By David Hammond
In the weather-beaten Mayan ruins of Tulum on the eastern coast of Mexico’s Yucatan Peninsula, there’s a centuries-old structure referred to as The Temple of the Descending God. On the walls of this crumbling building are barely discernible carvings of a figure turned upside down, as though diving. It’s believed by some that this is a picture of the honey bee god, Ah-Muzen-Cab, dipping into a flower for some nectar.
The Maya frequently imagined that valued consumables in the natural world — such as water, corn and honey — were under the control of specific deities. Honey was a source of sweetness, especially treasured in a culture that didn’t have sugar cane or sugar beets. Honey’s sugar content enabled it to be converted into an even more valuable commodity: booze.
The fermentation of honey was practiced by ancient peoples all over the world.
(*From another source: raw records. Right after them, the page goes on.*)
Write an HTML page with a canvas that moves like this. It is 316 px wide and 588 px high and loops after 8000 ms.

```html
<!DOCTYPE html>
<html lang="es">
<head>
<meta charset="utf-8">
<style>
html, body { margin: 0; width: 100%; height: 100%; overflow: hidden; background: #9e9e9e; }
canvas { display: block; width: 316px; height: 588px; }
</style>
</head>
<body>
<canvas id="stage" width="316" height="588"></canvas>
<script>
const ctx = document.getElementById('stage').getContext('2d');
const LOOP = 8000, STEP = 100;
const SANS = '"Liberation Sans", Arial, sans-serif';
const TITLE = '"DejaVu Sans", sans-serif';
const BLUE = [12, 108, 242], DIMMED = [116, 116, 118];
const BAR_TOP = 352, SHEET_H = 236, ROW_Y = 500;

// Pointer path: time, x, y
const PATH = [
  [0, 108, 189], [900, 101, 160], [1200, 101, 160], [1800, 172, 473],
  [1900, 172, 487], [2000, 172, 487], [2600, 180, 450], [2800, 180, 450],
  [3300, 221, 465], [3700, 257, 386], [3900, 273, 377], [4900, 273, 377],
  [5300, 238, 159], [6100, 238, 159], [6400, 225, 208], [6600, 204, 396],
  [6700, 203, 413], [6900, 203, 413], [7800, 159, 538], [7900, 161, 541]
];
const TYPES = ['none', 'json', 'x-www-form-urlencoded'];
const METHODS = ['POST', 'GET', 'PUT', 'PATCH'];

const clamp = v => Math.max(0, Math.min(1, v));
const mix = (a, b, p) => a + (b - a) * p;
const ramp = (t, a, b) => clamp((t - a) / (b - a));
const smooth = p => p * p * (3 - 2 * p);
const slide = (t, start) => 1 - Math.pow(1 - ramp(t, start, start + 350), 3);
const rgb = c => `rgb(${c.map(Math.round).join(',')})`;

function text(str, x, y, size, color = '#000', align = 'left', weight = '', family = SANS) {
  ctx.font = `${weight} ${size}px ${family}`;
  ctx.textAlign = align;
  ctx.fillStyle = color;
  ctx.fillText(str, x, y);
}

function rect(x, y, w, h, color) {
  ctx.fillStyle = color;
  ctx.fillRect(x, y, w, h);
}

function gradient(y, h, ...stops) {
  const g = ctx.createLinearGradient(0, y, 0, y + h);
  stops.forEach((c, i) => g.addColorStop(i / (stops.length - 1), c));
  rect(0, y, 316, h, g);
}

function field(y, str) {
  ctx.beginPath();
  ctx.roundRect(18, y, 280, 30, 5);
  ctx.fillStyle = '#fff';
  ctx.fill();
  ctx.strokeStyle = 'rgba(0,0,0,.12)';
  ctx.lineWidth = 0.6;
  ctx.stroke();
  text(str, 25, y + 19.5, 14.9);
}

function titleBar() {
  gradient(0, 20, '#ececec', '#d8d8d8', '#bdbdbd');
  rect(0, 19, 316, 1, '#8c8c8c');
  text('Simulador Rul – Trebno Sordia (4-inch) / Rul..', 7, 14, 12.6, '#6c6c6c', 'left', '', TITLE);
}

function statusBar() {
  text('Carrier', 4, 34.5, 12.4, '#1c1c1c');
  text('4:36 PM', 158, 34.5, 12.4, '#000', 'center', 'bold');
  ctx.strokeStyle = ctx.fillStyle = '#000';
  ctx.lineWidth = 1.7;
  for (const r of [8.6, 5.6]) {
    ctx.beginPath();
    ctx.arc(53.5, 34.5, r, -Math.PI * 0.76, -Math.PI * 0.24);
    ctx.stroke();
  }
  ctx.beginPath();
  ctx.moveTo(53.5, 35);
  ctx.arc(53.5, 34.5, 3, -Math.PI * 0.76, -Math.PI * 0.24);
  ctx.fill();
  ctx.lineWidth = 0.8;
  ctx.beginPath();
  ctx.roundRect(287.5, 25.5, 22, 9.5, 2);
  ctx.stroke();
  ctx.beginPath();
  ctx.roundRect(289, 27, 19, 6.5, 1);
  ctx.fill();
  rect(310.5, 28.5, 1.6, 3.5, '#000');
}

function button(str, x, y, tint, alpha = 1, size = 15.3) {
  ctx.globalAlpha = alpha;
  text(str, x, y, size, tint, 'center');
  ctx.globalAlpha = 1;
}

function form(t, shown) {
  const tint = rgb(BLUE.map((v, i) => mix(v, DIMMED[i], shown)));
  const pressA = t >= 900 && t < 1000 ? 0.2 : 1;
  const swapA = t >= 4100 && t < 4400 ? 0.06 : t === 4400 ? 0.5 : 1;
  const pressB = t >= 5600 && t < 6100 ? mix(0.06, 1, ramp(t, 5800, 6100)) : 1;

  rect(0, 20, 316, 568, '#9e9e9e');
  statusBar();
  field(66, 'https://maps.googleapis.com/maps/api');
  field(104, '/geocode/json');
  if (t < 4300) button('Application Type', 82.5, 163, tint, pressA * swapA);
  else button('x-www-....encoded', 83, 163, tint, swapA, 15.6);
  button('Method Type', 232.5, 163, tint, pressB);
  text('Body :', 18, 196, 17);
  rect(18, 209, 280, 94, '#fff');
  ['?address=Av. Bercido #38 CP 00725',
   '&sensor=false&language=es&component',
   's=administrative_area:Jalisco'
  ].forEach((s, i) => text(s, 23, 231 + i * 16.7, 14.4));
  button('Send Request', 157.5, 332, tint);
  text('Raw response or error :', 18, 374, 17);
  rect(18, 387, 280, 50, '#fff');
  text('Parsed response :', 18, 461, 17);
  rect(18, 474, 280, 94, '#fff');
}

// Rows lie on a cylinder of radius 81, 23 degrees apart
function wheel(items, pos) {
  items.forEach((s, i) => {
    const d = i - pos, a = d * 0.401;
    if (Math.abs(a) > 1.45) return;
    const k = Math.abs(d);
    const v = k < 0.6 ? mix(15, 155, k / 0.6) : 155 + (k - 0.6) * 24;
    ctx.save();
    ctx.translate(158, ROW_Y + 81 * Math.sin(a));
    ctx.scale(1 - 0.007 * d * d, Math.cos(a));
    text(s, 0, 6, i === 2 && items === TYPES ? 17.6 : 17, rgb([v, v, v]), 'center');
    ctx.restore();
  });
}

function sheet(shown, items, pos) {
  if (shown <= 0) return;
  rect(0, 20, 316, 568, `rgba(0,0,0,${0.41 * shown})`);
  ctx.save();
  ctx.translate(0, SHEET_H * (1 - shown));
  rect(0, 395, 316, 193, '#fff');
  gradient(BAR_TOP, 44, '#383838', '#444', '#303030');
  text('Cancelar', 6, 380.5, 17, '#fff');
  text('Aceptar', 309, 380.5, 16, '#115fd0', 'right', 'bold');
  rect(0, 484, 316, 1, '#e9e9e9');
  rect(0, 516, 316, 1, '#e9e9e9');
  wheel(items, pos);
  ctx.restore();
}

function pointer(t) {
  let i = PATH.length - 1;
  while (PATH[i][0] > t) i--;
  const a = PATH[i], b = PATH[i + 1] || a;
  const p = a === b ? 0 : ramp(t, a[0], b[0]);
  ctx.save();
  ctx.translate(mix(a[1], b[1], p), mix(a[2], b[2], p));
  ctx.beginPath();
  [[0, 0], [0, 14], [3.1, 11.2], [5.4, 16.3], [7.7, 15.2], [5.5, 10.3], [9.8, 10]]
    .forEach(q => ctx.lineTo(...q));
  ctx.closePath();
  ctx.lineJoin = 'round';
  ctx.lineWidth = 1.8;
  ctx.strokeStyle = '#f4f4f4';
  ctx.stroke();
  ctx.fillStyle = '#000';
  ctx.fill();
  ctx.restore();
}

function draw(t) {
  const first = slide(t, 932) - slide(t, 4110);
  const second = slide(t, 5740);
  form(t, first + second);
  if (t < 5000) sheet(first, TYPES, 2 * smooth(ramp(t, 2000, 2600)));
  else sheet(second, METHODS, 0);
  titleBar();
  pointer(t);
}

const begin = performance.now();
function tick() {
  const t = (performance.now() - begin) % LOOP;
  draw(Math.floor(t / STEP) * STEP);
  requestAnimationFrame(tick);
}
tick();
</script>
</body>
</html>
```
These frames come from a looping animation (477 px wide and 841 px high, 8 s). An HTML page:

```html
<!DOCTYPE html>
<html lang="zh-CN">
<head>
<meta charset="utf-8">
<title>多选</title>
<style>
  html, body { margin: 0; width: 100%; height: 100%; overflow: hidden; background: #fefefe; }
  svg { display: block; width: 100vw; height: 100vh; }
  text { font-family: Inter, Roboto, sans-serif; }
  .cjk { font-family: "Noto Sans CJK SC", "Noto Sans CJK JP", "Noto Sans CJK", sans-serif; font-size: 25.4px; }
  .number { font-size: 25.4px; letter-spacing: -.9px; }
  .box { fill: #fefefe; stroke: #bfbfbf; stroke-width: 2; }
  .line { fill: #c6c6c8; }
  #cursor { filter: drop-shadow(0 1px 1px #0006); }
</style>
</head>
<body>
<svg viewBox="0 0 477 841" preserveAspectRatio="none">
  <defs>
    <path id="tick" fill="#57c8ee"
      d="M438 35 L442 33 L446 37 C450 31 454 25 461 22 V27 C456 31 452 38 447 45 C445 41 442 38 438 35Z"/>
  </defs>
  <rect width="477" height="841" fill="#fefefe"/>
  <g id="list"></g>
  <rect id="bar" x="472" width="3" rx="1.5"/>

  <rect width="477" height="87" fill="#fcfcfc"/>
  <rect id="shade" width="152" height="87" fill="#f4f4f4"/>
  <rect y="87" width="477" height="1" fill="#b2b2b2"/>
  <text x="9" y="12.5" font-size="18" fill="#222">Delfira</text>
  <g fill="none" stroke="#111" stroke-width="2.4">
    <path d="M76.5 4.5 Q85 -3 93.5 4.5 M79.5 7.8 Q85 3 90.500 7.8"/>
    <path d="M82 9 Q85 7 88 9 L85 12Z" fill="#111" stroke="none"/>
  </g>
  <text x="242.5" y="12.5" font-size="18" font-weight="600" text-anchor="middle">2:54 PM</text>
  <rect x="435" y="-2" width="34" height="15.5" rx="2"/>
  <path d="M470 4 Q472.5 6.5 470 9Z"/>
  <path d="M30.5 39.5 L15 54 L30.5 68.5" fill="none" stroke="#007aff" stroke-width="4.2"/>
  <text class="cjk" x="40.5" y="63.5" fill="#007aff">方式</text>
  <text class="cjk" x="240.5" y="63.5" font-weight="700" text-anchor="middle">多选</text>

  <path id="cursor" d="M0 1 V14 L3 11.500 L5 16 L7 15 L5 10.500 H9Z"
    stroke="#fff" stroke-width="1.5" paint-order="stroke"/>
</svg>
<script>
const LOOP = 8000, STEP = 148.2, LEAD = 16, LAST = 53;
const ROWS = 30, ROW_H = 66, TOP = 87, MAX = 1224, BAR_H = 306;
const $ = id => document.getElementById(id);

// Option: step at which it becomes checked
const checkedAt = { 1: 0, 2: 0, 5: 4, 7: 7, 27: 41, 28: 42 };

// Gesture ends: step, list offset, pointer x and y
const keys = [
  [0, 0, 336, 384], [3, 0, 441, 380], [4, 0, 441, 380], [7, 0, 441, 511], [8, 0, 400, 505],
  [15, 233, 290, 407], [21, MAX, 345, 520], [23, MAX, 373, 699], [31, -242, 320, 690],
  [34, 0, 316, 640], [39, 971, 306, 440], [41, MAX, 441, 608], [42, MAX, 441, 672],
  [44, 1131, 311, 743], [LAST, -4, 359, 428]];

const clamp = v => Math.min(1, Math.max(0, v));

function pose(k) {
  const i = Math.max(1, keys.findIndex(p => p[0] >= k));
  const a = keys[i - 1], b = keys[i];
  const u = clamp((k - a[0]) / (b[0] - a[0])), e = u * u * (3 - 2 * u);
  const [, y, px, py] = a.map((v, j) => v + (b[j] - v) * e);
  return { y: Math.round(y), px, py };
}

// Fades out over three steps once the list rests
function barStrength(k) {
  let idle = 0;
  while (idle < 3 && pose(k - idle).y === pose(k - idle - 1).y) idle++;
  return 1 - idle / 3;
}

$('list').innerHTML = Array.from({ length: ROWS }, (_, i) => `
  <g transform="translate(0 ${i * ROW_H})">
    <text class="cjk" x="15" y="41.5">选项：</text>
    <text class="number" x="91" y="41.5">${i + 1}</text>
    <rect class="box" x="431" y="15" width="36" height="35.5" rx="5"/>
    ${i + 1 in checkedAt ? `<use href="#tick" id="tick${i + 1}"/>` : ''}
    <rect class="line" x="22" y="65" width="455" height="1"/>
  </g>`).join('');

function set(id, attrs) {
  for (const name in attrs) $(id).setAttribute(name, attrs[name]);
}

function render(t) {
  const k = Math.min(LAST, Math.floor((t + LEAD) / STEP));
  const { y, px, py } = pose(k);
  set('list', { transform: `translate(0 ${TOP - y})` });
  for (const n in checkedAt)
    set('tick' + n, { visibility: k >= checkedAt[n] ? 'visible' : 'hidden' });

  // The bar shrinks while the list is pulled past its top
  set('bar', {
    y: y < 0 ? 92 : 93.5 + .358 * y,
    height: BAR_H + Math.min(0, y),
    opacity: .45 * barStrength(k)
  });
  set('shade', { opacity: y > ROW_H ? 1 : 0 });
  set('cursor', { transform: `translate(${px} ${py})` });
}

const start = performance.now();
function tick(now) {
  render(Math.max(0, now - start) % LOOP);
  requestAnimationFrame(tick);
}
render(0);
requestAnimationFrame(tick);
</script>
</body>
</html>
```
The mead that Beowulf and his Anglo-Saxon warriors drank was made of honey, and the ancient Maya of Central America also prepared beer using a recipe of honey, with corn and chilies.
Henry Bruman, in his 1930 book “Alcohol in Ancient Mexico,” reported upon the widespread consumption of Mexican beverages created from fermented honey.
During the fermentation process of such beverages, alkaloid-bearing ingredients — including hallucinogenic peyote — were sometimes added, making for a potentially psychotropic sip.
In gift shops throughout Yucatan are displays of xtabentun (ish-tah-been-tune), advertised as “liquor of the Maya.” Made only in this region, xtabentun is honey beer to which anise and distilled spirits are usually added.